- _BRIEF_:
Verbatim copy without images: return all of the data as it stands.

(GIVEN RECORDS)

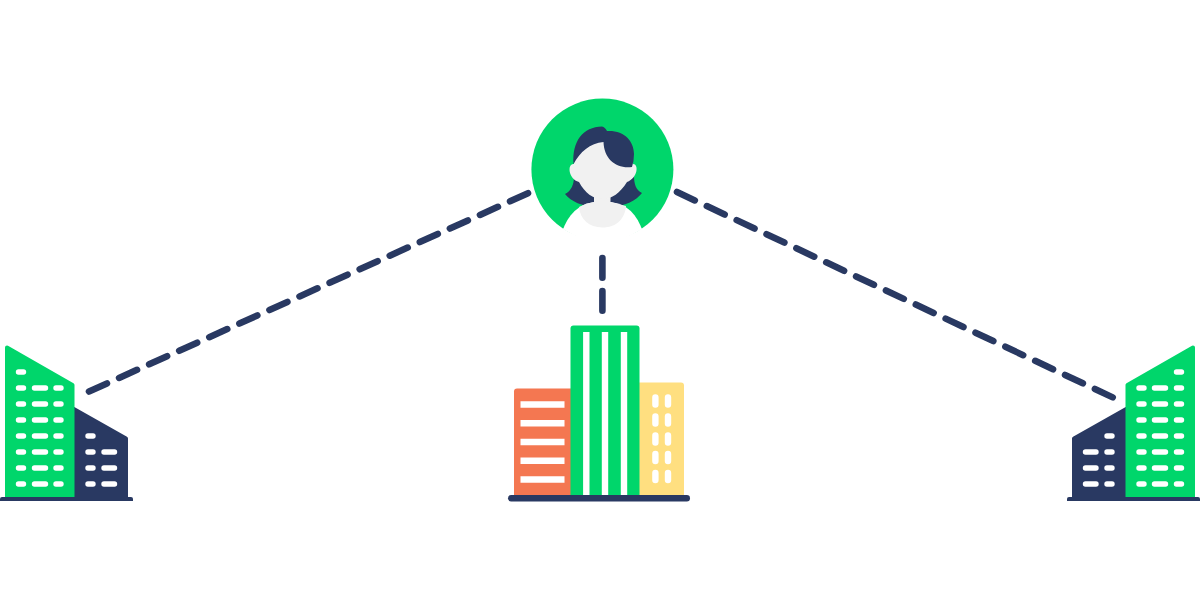
<!DOCTYPE html>
<html lang="en">
<head>
<meta charset="utf-8">
<title>One person connected to three offices</title>
<style>
  :root {
    --green: #00d66b;
    --navy: #293962;
    --coral: #f47751;
    --yellow: #ffdf80;
    --skin: #f1f1f1;
    --white: #ffffff;
  }
  html, body { margin: 0; background: var(--white); }
  body { width: 1200px; height: 600px; overflow: hidden; }
  svg { display: block; }
  .green { fill: var(--green); }
  .navy { fill: var(--navy); }
  .coral { fill: var(--coral); }
  .yellow { fill: var(--yellow); }
  .skin { fill: var(--skin); }
  .white { fill: var(--white); }
  .connector {
    fill: none;
    stroke: var(--navy);
    stroke-width: 6.6;
    stroke-linecap: round;
    stroke-dasharray: 19.7 13.3;
  }
  .windows { fill: none; stroke: var(--white); stroke-width: 5.4; stroke-linecap: round; }
  .tall-windows { fill: none; stroke: var(--white); stroke-width: 6.4; stroke-linecap: round; }
  .bands { fill: none; stroke: var(--white); stroke-width: 6.4; }
  .rounded-edge { stroke-width: 4; stroke-linejoin: round; }
  .green.rounded-edge { stroke: var(--green); }
  .navy.rounded-edge { stroke: var(--navy); }
</style>
</head>
<body>
<svg width="1200" height="600" viewBox="0 0 1200 600" role="img" aria-label="A woman linked by dashed lines to three office buildings">
  <defs>
    <clipPath id="avatar-disc"><circle cx="602.4" cy="169.5" r="71"/></clipPath>
    <path id="green-window-row" d="M18.5 0H23.5M34.5 0H45.5M56 0H61"/>
    <path id="navy-window-row" d="M88 0H93M104 0H114.500"/>
    <path id="yellow-window-row" d="M655.400 -3.500V3.500M668 -3.500V3.500"/>
    <g id="branch-office">
      <path class="navy rounded-edge" d="M72 408L126 438.500V497H72Z"/>
      <path class="green rounded-edge" d="M7 347.500L72.500 385V497H7Z"/>
      <g class="windows">
        <path d="M18.500 372H23.500"/>
        <use href="#green-window-row" y="388"/>
        <use href="#green-window-row" y="404"/>
        <use href="#green-window-row" y="420"/>
        <use href="#green-window-row" y="436"/>
        <use href="#green-window-row" y="452"/>
        <use href="#green-window-row" y="468"/>
        <use href="#green-window-row" y="484"/>
        <path d="M88 436H93"/>
        <use href="#navy-window-row" y="452"/>
        <use href="#navy-window-row" y="468"/>
        <use href="#navy-window-row" y="484"/>
      </g>
      <path class="navy" d="M0 501V499Q0 497 2 497H131Q133 497 133 499V501Z"/>
    </g>
  </defs>

  <g id="connectors">
    <path class="connector" d="M89 391.500L528.500 193"/>
    <path class="connector" d="M602.400 258V311"/>
    <path class="connector" d="M677 192L1113 397.500"/>
  </g>

  <g id="avatar">
    <circle class="green" cx="602.4" cy="169.5" r="71"/>
    <g clip-path="url(#avatar-disc)">
      <path class="navy" d="M574 176C574 185 571 191 565 194C571 202 583 206 594 207H612C624 206 636 201 642 193C636 190 634 184 634 176Z"/>
      <path class="white" d="M562 232C568 214 579 204 594 202H611C627 204 637 214 643 232V242H562Z"/>
    </g>
    <path class="white" d="M563 229Q602 255 642 229L637 223H569Z"/>
    <path class="skin" d="M594 194H610.500V202Q618 204 626 206C625 219 616 227.500 602.500 227.500C589 227.500 580 219 579 207Q586 203 594 202Z"/>
    <path class="skin" d="M574 164C567 163 568 179 579 182C585 193 593 199 602.400 199C612 199 620 193 627 182C638 178 639 164 633 164C632 148 621 138 603 138C586 138 575 147 574 164Z"/>
    <path class="navy" d="M573.500 164C572 141 583 127 602 126.500Q605 127 607 131C624 130 634 141 634 154Q634 161 632 167C616 169 604 159 603.500 142C590 143 580 152 573.500 164Z"/>
  </g>

  <use href="#branch-office"/>
  <use href="#branch-office" transform="translate(1200 0) scale(-1 1)"/>

  <g id="head-office">
    <rect class="coral" x="514" y="388.500" width="62" height="109" rx="3"/>
    <path class="bands" d="M520.500 404.500H564.500M520.500 423.200H564.500M520.500 442H564.500M520.500 460.800H564.500M520.500 479.500H564.500"/>
    <rect class="yellow" x="634" y="382.500" width="50" height="115" rx="3"/>
    <g class="tall-windows">
      <use href="#yellow-window-row" y="401"/>
      <use href="#yellow-window-row" y="420"/>
      <use href="#yellow-window-row" y="439"/>
      <use href="#yellow-window-row" y="457.500"/>
      <use href="#yellow-window-row" y="476.500"/>
    </g>
    <rect class="green" x="570.500" y="325.500" width="69" height="172" rx="3"/>
    <path class="bands" d="M586.300 332V496M605 332V496M624 332V496"/>
    <rect class="navy" x="508" y="495" width="182" height="6.500" rx="3.200"/>
  </g>
</svg>
</body>
</html>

(End GIVEN RECORDS)

- _TASK ANSWER_:
<!DOCTYPE html>
<html lang="en">
<head>
<meta charset="utf-8">
<title>One person connected to three offices</title>
<style>
  :root {
    --green: #00d66b;
    --navy: #293962;
    --coral: #f47751;
    --yellow: #ffdf80;
    --skin: #f1f1f1;
    --white: #ffffff;
  }
  html, body { margin: 0; background: var(--white); }
  body { width: 1200px; height: 600px; overflow: hidden; }
  svg { display: block; }
  .green { fill: var(--green); }
  .navy { fill: var(--navy); }
  .coral { fill: var(--coral); }
  .yellow { fill: var(--yellow); }
  .skin { fill: var(--skin); }
  .white { fill: var(--white); }
  .connector {
    fill: none;
    stroke: var(--navy);
    stroke-width: 6.6;
    stroke-linecap: round;
    stroke-dasharray: 19.7 13.3;
  }
  .windows { fill: none; stroke: var(--white); stroke-width: 5.4; stroke-linecap: round; }
  .tall-windows { fill: none; stroke: var(--white); stroke-width: 6.4; stroke-linecap: round; }
  .bands { fill: none; stroke: var(--white); stroke-width: 6.4; }
  .rounded-edge { stroke-width: 4; stroke-linejoin: round; }
  .green.rounded-edge { stroke: var(--green); }
  .navy.rounded-edge { stroke: var(--navy); }
</style>
</head>
<body>
<svg width="1200" height="600" viewBox="0 0 1200 600" role="img" aria-label="A woman linked by dashed lines to three office buildings">
  <defs>
    <clipPath id="avatar-disc"><circle cx="602.4" cy="169.5" r="71"/></clipPath>
    <path id="green-window-row" d="M18.5 0H23.5M34.5 0H45.5M56 0H61"/>
    <path id="navy-window-row" d="M88 0H93M104 0H114.500"/>
    <path id="yellow-window-row" d="M655.400 -3.500V3.500M668 -3.500V3.500"/>
    <g id="branch-office">
      <path class="navy rounded-edge" d="M72 408L126 438.500V497H72Z"/>
      <path class="green rounded-edge" d="M7 347.500L72.500 385V497H7Z"/>
      <g class="windows">
        <path d="M18.500 372H23.500"/>
        <use href="#green-window-row" y="388"/>
        <use href="#green-window-row" y="404"/>
        <use href="#green-window-row" y="420"/>
        <use href="#green-window-row" y="436"/>
        <use href="#green-window-row" y="452"/>
        <use href="#green-window-row" y="468"/>
        <use href="#green-window-row" y="484"/>
        <path d="M88 436H93"/>
        <use href="#navy-window-row" y="452"/>
        <use href="#navy-window-row" y="468"/>
        <use href="#navy-window-row" y="484"/>
      </g>
      <path class="navy" d="M0 501V499Q0 497 2 497H131Q133 497 133 499V501Z"/>
    </g>
  </defs>

  <g id="connectors">
    <path class="connector" d="M89 391.500L528.500 193"/>
    <path class="connector" d="M602.400 258V311"/>
    <path class="connector" d="M677 192L1113 397.500"/>
  </g>

  <g id="avatar">
    <circle class="green" cx="602.4" cy="169.5" r="71"/>
    <g clip-path="url(#avatar-disc)">
      <path class="navy" d="M574 176C574 185 571 191 565 194C571 202 583 206 594 207H612C624 206 636 201 642 193C636 190 634 184 634 176Z"/>
      <path class="white" d="M562 232C568 214 579 204 594 202H611C627 204 637 214 643 232V242H562Z"/>
    </g>
    <path class="white" d="M563 229Q602 255 642 229L637 223H569Z"/>
    <path class="skin" d="M594 194H610.500V202Q618 204 626 206C625 219 616 227.500 602.500 227.500C589 227.500 580 219 579 207Q586 203 594 202Z"/>
    <path class="skin" d="M574 164C567 163 568 179 579 182C585 193 593 199 602.400 199C612 199 620 193 627 182C638 178 639 164 633 164C632 148 621 138 603 138C586 138 575 147 574 164Z"/>
    <path class="navy" d="M573.500 164C572 141 583 127 602 126.500Q605 127 607 131C624 130 634 141 634 154Q634 161 632 167C616 169 604 159 603.500 142C590 143 580 152 573.500 164Z"/>
  </g>

  <use href="#branch-office"/>
  <use href="#branch-office" transform="translate(1200 0) scale(-1 1)"/>

  <g id="head-office">
    <rect class="coral" x="514" y="388.500" width="62" height="109" rx="3"/>
    <path class="bands" d="M520.500 404.500H564.500M520.500 423.200H564.500M520.500 442H564.500M520.500 460.800H564.500M520.500 479.500H564.500"/>
    <rect class="yellow" x="634" y="382.500" width="50" height="115" rx="3"/>
    <g class="tall-windows">
      <use href="#yellow-window-row" y="401"/>
      <use href="#yellow-window-row" y="420"/>
      <use href="#yellow-window-row" y="439"/>
      <use href="#yellow-window-row" y="457.500"/>
      <use href="#yellow-window-row" y="476.500"/>
    </g>
    <rect class="green" x="570.500" y="325.500" width="69" height="172" rx="3"/>
    <path class="bands" d="M586.300 332V496M605 332V496M624 332V496"/>
    <rect class="navy" x="508" y="495" width="182" height="6.500" rx="3.200"/>
  </g>
</svg>
</body>
</html>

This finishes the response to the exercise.